#### PROMPT:
Among the lines of the records, please find those that contain the word "opacity" and copy them.

[Collected data]
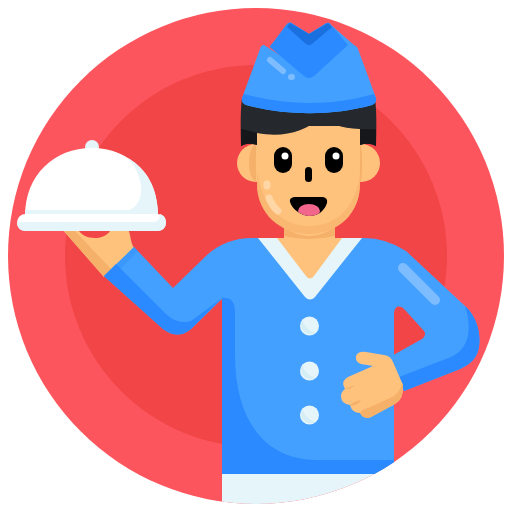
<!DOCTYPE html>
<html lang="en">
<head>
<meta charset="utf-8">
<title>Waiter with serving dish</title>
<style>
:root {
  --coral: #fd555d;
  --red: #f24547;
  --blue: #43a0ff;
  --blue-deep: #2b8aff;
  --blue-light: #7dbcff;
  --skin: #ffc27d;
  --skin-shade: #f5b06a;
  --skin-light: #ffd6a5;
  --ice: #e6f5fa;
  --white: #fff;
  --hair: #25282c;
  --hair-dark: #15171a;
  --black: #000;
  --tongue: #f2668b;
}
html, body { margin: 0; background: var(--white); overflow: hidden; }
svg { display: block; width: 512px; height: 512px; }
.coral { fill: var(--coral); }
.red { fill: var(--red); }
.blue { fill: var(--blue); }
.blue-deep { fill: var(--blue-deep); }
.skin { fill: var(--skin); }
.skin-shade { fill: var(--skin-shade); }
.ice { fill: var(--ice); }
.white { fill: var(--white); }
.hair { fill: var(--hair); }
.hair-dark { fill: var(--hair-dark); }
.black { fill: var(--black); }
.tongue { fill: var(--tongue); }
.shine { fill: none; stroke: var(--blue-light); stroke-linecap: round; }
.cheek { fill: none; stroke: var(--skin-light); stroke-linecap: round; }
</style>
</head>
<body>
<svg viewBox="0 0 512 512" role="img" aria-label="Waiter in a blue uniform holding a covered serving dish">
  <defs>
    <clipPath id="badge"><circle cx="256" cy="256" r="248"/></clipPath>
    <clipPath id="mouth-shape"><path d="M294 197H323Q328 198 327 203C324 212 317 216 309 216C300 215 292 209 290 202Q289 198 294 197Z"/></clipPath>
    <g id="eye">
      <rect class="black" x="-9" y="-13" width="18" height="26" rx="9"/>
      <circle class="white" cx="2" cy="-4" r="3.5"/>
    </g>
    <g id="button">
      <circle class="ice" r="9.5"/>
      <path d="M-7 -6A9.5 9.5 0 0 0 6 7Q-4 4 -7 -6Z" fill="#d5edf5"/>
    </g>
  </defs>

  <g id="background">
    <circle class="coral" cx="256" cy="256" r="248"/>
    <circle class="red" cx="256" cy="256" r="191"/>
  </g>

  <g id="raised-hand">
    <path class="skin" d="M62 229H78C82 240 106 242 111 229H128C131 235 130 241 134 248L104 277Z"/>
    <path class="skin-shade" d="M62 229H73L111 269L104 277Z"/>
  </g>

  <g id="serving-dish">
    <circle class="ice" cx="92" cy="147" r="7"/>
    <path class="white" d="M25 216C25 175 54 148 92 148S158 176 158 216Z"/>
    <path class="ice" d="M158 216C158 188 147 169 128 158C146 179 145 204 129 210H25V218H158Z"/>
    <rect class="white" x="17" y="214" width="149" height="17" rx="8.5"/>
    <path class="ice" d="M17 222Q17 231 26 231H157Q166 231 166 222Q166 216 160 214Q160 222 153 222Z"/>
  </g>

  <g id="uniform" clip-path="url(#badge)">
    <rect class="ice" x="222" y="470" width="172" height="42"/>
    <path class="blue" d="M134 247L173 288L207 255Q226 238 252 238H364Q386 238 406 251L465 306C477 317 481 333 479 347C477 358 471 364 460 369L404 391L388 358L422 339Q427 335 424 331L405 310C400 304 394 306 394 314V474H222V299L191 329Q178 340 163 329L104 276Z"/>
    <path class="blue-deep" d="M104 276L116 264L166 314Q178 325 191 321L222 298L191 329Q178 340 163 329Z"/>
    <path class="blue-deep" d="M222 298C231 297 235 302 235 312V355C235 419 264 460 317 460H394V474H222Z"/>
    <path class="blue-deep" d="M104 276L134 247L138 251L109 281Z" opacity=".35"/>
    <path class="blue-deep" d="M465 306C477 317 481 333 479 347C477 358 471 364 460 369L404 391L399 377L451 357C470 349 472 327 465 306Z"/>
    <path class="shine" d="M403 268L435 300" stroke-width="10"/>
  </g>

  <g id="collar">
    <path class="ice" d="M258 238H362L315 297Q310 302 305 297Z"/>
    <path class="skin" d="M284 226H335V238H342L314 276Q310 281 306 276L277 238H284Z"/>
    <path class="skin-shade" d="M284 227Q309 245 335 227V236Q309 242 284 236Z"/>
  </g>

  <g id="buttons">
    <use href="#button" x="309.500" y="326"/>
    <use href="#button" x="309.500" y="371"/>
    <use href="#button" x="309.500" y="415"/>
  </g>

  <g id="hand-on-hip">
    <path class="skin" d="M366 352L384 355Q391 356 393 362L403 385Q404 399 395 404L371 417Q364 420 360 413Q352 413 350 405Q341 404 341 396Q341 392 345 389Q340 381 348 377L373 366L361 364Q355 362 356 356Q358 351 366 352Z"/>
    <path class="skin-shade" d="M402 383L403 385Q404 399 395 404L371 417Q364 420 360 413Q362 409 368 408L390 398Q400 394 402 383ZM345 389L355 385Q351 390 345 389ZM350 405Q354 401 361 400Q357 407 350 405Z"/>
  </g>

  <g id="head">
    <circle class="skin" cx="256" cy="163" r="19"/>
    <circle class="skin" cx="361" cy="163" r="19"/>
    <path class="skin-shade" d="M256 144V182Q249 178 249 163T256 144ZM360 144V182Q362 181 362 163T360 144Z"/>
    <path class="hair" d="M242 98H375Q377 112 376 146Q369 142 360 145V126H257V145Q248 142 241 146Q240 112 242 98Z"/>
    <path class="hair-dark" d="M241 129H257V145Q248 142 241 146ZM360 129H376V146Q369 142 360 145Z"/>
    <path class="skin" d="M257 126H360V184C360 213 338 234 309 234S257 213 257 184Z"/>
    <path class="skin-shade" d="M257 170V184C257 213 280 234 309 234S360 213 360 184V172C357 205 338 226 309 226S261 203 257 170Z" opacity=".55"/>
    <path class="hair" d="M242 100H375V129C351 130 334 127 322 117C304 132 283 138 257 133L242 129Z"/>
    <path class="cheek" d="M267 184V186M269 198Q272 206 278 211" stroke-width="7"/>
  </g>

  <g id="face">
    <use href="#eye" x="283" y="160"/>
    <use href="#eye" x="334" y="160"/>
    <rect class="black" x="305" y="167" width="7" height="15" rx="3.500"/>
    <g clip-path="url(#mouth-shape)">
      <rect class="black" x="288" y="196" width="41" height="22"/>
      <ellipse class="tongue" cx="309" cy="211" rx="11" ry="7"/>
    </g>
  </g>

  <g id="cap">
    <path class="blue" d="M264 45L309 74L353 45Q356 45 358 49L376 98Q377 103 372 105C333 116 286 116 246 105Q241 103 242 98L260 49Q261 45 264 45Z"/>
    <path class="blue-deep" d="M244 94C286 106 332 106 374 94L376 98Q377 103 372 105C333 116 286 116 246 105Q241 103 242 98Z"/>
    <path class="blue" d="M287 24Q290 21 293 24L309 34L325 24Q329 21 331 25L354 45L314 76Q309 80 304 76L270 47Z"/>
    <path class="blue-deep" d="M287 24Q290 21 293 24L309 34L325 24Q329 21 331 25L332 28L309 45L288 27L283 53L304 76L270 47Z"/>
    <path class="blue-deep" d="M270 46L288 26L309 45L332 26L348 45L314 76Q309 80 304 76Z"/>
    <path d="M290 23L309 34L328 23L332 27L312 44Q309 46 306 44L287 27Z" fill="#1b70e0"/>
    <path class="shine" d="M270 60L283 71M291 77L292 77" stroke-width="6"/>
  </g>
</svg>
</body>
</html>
--
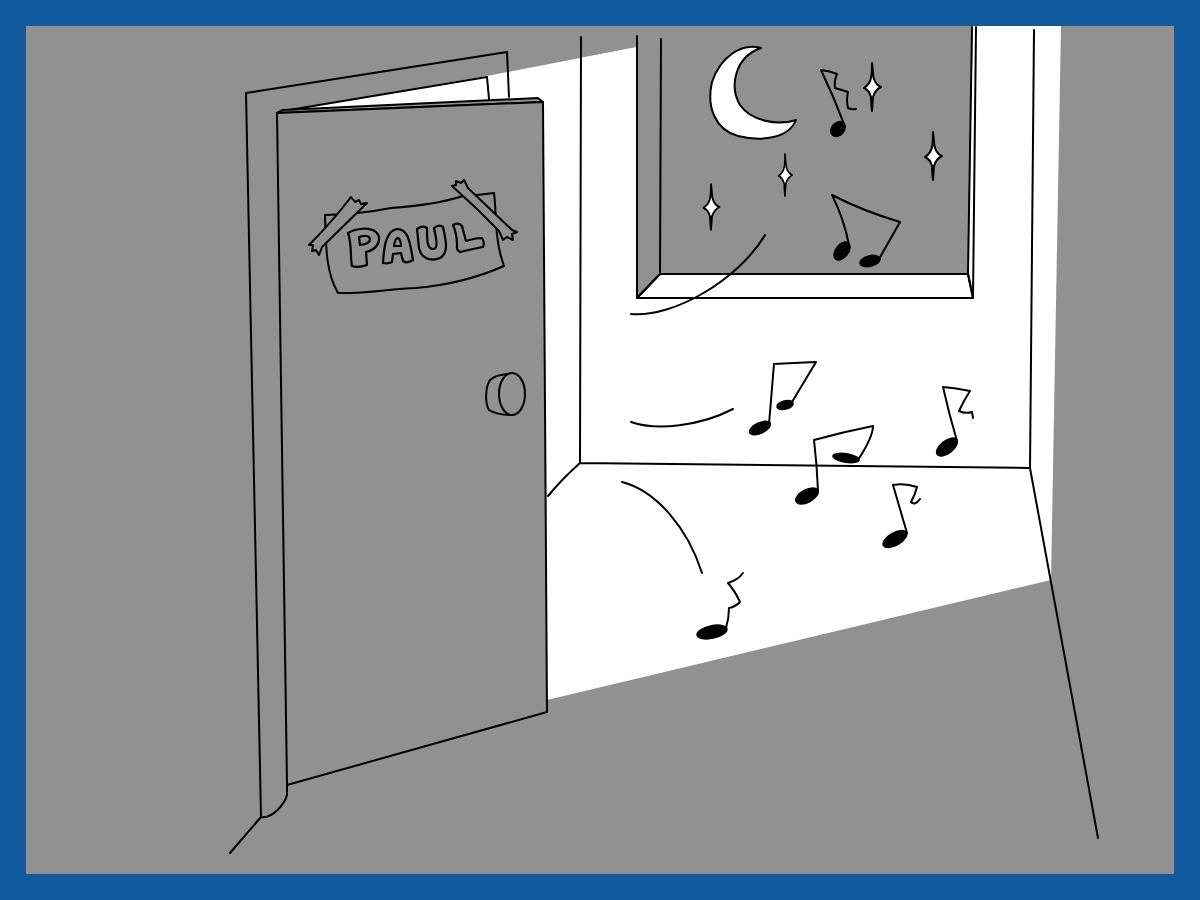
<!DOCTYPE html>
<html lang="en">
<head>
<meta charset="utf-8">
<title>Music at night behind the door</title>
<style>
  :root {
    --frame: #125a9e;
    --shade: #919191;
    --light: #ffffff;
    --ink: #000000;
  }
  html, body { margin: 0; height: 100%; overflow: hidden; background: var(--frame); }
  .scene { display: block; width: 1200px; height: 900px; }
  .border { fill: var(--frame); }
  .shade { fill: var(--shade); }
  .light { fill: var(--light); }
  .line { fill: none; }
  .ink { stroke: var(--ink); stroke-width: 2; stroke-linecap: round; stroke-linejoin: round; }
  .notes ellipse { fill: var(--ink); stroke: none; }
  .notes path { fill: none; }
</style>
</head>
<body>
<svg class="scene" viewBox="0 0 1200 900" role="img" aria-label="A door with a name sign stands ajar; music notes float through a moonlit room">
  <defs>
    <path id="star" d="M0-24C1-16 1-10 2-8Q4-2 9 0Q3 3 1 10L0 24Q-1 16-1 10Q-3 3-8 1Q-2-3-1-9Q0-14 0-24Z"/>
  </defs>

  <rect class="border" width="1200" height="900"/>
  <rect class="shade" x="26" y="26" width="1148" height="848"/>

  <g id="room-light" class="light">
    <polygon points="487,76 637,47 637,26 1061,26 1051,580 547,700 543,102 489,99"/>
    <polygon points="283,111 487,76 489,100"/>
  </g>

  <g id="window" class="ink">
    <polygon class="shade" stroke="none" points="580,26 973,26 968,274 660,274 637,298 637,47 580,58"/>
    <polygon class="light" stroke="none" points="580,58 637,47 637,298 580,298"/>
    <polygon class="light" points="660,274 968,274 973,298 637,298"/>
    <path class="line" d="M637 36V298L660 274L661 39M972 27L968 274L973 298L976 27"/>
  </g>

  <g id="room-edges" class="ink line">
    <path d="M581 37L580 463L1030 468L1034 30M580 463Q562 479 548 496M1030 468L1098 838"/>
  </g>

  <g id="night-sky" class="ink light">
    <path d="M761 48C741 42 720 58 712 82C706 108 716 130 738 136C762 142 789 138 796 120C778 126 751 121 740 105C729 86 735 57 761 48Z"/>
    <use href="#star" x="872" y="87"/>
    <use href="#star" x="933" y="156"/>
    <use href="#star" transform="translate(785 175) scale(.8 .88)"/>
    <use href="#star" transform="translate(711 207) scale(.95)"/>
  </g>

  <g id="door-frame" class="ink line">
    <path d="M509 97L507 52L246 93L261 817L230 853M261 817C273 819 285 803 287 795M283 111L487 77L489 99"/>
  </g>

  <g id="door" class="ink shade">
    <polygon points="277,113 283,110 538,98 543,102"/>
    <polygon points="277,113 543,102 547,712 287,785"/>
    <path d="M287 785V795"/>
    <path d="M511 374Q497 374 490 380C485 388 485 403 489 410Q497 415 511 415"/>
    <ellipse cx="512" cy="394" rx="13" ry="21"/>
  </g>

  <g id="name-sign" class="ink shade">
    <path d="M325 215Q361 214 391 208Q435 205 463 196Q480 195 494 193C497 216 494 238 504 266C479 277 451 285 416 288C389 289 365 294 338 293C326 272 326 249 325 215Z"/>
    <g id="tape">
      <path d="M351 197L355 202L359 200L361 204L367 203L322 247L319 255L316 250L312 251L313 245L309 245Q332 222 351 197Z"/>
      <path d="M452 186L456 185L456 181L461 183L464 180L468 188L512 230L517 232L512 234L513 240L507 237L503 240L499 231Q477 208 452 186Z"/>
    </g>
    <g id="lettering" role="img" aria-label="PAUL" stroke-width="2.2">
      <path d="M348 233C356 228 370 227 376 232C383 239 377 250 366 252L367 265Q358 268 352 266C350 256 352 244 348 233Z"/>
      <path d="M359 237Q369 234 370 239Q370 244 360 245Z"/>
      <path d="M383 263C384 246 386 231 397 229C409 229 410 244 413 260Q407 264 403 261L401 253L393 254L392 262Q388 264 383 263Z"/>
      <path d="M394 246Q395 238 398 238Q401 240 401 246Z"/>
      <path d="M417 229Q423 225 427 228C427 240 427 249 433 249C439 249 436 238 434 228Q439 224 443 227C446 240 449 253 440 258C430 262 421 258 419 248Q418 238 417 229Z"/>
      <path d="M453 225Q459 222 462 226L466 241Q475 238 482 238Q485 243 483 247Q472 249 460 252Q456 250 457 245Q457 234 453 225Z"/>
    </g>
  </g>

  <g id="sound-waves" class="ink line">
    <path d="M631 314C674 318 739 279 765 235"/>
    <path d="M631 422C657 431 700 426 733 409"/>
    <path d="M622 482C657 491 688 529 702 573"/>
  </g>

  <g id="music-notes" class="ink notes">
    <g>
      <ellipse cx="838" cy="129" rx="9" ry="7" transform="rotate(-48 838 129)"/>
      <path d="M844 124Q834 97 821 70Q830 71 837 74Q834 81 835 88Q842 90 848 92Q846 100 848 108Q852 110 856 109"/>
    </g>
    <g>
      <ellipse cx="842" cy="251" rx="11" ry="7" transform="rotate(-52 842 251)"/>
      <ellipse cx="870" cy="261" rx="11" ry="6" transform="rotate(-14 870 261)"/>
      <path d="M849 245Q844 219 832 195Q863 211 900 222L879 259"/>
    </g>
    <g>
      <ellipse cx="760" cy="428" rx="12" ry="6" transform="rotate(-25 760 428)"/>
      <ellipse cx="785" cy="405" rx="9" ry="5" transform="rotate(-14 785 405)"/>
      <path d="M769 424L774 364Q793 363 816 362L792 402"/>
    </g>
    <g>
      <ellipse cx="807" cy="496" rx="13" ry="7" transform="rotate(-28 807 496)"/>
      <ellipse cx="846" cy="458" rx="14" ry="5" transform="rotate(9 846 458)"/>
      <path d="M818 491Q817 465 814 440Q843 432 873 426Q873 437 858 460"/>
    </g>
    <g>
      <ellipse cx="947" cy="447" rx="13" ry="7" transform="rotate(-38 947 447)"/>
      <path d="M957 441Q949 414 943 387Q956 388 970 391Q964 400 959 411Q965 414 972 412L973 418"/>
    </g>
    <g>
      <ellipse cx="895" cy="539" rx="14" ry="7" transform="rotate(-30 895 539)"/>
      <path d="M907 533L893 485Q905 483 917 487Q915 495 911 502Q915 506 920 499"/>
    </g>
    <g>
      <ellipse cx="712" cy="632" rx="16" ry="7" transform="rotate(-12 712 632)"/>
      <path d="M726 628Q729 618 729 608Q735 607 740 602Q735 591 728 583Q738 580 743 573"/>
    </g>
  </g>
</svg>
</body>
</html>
...
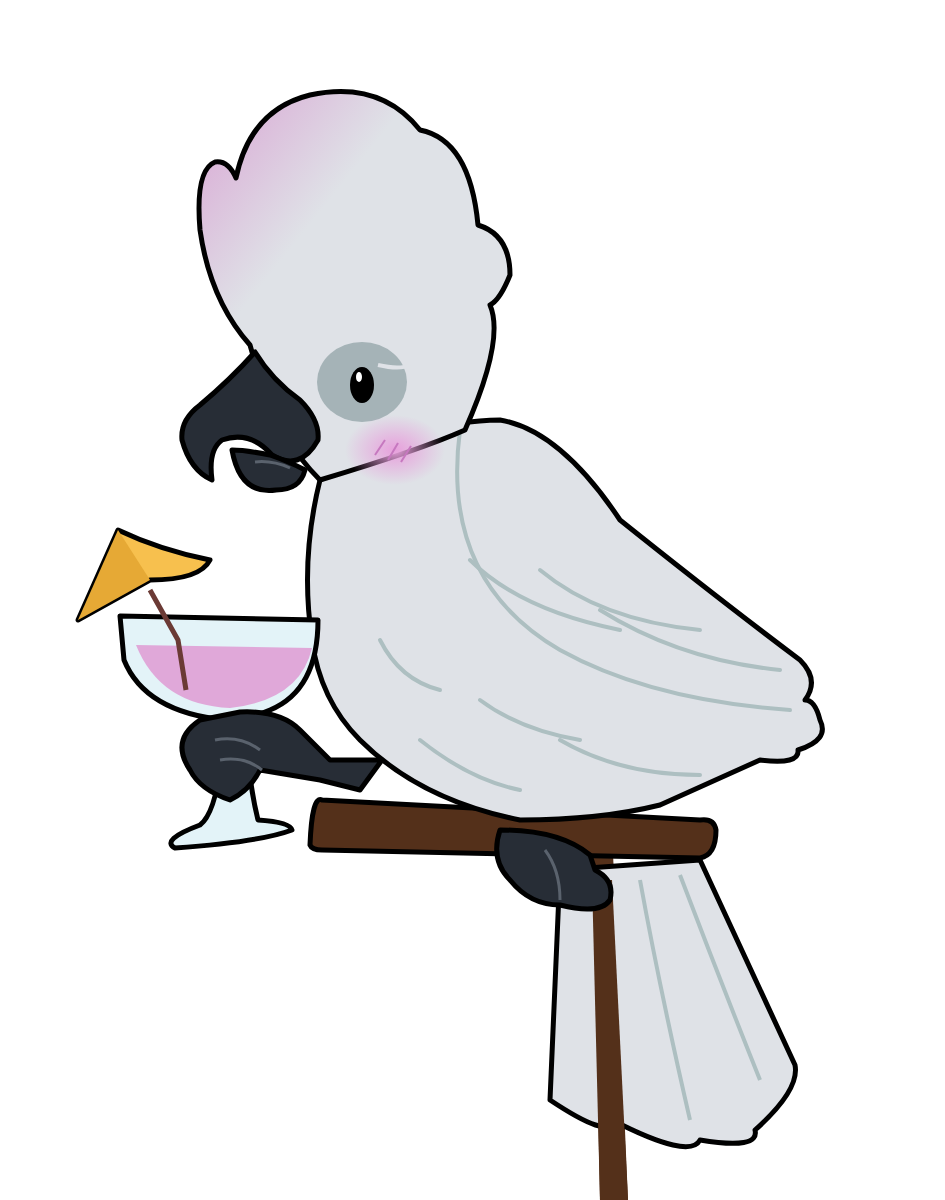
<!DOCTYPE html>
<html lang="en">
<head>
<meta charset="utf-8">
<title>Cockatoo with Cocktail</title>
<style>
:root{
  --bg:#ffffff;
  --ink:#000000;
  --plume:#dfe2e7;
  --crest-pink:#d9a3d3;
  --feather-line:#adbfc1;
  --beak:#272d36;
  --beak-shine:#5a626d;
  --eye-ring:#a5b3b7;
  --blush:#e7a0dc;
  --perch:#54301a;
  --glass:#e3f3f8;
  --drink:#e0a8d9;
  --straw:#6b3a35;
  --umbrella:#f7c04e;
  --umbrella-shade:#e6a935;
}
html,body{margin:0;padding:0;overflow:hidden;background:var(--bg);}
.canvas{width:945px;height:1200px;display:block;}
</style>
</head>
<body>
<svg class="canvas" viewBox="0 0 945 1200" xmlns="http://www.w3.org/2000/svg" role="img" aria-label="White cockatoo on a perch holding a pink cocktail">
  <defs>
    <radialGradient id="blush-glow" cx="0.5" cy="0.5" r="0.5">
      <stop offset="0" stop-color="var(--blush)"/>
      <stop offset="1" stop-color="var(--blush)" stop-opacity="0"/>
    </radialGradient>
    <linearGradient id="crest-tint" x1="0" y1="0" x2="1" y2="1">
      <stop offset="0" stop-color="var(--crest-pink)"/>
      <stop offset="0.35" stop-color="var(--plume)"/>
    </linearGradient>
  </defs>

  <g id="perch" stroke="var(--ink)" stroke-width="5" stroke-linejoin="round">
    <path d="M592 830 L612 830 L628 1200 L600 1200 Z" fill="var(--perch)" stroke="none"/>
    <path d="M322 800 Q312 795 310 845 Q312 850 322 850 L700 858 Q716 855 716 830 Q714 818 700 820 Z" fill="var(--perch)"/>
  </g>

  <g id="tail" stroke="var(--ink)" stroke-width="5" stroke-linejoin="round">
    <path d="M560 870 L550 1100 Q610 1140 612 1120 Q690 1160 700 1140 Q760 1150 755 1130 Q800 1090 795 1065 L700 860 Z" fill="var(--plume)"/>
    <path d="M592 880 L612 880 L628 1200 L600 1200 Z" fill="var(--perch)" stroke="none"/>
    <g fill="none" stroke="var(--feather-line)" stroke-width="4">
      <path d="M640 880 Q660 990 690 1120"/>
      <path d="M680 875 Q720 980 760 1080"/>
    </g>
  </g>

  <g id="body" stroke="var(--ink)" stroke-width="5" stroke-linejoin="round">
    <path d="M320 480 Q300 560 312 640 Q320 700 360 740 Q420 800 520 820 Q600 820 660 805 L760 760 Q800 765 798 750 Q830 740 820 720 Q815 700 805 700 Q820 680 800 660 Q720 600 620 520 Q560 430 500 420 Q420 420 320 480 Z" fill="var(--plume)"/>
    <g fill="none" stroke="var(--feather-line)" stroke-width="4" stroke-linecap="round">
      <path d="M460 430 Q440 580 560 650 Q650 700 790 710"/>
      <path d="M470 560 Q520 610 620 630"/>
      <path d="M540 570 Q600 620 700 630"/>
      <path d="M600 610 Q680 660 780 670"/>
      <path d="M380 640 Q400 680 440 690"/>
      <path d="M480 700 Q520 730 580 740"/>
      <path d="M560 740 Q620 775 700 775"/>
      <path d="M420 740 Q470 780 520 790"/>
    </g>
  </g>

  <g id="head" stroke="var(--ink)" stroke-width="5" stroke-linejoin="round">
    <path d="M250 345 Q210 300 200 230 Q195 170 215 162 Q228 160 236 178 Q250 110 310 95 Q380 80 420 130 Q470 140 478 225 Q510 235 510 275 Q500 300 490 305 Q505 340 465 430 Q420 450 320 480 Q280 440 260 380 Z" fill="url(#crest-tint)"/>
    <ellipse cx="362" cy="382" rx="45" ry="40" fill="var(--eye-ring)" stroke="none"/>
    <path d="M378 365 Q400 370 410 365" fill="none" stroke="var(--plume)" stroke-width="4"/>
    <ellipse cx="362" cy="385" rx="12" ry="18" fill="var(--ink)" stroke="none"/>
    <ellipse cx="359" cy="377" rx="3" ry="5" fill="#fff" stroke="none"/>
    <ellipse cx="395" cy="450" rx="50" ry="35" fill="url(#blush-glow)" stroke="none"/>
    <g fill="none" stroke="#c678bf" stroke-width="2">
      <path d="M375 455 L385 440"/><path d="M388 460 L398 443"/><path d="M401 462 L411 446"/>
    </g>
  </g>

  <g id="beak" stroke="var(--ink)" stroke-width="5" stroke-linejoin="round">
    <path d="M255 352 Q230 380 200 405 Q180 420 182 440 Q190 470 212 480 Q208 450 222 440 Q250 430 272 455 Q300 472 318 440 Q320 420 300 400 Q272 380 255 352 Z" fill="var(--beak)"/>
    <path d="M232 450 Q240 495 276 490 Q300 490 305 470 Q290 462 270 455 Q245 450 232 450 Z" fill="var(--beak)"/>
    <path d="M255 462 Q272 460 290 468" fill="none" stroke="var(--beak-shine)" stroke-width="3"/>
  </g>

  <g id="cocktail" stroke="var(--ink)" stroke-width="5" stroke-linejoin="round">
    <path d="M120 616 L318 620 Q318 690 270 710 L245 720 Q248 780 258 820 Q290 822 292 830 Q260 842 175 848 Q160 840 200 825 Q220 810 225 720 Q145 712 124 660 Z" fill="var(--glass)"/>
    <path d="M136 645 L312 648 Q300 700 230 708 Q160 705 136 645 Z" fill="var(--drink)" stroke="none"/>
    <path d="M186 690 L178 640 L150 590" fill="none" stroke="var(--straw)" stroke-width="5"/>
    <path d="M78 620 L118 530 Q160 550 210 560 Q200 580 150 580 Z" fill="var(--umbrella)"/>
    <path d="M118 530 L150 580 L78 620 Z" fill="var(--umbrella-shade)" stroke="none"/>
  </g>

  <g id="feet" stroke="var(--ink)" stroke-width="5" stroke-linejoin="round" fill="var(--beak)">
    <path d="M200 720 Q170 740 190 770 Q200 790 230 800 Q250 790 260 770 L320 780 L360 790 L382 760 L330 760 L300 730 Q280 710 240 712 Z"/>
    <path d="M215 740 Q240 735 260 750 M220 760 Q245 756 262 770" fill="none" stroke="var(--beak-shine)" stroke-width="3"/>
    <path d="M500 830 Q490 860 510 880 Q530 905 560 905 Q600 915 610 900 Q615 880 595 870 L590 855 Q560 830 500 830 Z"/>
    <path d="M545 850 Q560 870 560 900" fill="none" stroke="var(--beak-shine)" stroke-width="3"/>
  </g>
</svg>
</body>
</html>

#### THE COMPLETED TASK:
    <path class="blue-deep" d="M104 276L134 247L138 251L109 281Z" opacity=".35"/>
    <path class="skin-shade" d="M257 170V184C257 213 280 234 309 234S360 213 360 184V172C357 205 338 226 309 226S261 203 257 170Z" opacity=".55"/>
      <stop offset="1" stop-color="var(--blush)" stop-opacity="0"/>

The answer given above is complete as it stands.